Provided data:

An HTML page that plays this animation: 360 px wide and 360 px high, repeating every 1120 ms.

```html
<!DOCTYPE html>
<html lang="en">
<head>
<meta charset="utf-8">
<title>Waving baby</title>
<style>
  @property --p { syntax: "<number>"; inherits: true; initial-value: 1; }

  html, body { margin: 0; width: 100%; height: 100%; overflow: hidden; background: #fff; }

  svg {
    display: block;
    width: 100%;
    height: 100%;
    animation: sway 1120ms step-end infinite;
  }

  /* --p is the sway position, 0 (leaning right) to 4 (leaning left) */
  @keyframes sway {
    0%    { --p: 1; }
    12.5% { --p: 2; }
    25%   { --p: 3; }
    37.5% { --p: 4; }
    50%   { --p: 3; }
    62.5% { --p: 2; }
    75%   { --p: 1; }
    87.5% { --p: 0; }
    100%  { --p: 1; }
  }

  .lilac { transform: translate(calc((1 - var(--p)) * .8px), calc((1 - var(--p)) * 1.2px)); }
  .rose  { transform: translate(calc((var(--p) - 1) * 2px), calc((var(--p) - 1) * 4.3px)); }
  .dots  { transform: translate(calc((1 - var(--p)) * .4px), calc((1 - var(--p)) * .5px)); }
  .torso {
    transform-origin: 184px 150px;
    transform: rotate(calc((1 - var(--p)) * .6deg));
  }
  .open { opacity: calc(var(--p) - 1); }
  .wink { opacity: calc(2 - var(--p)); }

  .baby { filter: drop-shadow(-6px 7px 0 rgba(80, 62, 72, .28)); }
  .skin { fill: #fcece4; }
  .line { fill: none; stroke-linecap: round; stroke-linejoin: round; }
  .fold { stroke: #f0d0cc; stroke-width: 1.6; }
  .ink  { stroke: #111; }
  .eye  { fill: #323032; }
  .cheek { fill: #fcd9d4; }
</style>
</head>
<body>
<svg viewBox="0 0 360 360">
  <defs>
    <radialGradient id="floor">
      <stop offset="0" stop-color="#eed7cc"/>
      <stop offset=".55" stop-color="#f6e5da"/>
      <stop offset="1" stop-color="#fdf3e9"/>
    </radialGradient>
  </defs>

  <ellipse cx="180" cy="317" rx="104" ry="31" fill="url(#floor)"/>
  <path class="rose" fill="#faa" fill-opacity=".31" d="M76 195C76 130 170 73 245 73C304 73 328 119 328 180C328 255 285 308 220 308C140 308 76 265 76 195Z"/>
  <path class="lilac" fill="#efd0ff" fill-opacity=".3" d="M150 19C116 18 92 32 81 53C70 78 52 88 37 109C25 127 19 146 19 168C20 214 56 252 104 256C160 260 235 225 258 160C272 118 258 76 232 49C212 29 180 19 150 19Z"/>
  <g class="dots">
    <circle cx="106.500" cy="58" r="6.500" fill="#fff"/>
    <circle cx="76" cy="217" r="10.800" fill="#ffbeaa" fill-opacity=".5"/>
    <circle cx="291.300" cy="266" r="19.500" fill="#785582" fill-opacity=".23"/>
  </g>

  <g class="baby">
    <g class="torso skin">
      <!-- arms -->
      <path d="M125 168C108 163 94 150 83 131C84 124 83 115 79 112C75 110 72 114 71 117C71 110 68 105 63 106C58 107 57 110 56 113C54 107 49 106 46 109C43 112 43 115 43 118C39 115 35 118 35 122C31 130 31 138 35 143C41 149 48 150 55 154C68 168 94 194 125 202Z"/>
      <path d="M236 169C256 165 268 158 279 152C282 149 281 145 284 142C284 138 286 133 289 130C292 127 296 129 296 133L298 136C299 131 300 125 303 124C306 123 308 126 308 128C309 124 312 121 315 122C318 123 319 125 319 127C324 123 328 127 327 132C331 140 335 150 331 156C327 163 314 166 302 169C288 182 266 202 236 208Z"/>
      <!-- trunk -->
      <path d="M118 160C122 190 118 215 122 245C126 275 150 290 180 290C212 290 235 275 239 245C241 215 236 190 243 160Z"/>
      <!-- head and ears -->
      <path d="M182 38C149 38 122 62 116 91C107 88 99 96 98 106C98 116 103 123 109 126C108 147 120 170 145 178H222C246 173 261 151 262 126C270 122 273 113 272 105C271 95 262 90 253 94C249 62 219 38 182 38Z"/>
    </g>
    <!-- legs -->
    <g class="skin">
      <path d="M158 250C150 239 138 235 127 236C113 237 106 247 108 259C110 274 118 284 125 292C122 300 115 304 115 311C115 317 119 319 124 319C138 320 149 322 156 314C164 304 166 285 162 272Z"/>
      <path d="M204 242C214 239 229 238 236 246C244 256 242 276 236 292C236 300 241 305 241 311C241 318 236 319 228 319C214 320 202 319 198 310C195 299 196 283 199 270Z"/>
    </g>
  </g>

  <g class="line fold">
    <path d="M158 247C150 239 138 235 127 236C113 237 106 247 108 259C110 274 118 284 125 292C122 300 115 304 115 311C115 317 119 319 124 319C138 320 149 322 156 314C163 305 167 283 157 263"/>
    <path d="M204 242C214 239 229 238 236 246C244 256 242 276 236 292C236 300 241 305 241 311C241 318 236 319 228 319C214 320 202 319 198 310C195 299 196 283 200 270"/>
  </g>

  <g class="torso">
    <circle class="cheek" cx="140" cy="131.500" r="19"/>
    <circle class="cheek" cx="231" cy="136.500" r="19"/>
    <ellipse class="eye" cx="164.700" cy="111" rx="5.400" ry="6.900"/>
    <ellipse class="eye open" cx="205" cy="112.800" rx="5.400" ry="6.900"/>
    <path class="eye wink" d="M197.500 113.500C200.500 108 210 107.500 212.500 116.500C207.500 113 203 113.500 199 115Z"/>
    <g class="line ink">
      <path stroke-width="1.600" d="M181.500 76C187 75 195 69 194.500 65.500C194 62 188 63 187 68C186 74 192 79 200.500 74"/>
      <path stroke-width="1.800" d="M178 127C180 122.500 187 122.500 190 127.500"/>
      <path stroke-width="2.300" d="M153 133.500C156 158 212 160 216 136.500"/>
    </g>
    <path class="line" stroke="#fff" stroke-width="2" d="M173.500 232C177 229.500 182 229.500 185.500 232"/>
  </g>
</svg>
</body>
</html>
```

==

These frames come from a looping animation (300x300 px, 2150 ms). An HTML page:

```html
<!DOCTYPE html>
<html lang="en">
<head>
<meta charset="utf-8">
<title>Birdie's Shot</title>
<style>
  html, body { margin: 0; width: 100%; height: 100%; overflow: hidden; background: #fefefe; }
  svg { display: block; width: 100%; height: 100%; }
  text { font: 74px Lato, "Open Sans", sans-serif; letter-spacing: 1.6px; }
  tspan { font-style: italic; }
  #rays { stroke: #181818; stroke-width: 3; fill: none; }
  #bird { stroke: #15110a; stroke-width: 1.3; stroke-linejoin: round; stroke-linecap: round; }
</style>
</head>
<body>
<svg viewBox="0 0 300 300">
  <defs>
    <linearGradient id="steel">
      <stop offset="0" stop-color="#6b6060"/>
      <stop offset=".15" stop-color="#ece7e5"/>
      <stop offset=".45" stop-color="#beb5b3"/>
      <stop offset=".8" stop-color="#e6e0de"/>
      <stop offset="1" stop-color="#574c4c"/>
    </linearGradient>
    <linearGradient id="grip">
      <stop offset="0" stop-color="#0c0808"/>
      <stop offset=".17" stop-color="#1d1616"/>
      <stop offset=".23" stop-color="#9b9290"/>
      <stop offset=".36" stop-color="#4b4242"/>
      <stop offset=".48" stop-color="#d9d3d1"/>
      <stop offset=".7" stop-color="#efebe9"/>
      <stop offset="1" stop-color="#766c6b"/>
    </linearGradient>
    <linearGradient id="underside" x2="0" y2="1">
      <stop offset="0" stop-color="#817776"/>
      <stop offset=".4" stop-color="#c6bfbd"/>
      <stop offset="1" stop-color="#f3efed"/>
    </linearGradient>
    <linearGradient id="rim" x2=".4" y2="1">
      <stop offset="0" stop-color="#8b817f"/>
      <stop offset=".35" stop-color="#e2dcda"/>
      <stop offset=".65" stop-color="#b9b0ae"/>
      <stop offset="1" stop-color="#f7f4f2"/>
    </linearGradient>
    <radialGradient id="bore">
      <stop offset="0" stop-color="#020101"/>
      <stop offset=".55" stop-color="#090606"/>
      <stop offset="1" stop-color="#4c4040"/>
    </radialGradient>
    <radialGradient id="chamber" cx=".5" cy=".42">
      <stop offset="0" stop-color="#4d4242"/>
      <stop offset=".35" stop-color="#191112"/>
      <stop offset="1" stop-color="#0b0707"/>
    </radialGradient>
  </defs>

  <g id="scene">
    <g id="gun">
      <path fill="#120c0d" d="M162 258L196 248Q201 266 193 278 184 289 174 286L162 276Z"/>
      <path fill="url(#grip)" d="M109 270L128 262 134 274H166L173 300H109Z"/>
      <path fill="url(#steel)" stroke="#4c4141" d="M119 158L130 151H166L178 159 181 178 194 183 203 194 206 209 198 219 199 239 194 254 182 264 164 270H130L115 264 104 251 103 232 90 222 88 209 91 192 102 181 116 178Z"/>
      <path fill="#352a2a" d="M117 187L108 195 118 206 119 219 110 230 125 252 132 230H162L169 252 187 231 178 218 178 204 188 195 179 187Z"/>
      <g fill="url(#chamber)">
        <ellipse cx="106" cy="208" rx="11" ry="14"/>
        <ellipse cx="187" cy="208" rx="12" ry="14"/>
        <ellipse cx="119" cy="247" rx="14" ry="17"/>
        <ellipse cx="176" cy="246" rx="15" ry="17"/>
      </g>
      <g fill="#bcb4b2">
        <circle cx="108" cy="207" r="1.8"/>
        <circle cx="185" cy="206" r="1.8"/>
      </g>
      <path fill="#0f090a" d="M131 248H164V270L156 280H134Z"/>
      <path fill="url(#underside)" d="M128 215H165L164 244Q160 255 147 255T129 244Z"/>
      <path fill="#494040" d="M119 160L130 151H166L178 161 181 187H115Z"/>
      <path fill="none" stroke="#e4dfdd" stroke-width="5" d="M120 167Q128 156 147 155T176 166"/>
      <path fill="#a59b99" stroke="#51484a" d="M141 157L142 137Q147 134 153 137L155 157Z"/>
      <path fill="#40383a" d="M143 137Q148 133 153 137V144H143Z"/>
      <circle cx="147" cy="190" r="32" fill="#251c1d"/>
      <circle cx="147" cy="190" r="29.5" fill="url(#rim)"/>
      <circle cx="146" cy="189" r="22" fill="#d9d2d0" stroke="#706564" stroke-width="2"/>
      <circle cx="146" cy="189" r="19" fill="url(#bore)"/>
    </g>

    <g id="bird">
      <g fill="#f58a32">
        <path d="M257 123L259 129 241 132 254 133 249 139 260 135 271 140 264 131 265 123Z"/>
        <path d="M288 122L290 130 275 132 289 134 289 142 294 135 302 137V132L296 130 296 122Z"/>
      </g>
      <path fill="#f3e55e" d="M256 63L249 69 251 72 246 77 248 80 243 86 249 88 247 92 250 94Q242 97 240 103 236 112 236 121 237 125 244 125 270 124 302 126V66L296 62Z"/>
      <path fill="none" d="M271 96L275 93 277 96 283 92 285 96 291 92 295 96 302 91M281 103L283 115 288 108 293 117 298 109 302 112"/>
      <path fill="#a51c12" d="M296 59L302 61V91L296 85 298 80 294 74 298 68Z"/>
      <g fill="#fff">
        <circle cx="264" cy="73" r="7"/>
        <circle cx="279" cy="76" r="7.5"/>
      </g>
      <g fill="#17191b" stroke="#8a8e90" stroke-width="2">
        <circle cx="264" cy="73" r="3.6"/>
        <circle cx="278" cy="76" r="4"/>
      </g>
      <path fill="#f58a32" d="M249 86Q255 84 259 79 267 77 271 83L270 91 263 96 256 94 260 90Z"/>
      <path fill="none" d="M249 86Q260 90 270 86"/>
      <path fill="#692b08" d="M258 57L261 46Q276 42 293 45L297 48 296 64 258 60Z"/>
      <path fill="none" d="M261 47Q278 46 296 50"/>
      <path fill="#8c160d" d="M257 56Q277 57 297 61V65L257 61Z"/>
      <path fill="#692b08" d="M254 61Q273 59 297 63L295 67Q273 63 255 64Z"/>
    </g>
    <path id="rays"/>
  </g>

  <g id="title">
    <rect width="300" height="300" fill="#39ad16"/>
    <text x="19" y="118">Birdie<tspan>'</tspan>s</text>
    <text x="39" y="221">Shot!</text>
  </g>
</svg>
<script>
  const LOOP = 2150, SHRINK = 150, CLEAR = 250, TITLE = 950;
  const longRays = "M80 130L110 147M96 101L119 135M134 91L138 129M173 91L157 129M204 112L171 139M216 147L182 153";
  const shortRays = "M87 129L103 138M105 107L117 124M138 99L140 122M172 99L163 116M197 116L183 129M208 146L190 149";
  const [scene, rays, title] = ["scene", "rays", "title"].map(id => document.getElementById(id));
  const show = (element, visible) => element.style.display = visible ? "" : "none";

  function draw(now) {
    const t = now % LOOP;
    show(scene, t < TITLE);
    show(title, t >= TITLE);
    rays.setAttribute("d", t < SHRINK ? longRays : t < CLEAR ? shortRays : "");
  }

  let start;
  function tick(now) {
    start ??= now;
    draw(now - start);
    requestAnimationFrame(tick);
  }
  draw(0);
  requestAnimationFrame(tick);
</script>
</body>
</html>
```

Goal of the exercise: Reply with a number alone, the number of lines of the records that hold the word "grip".

Reply: 2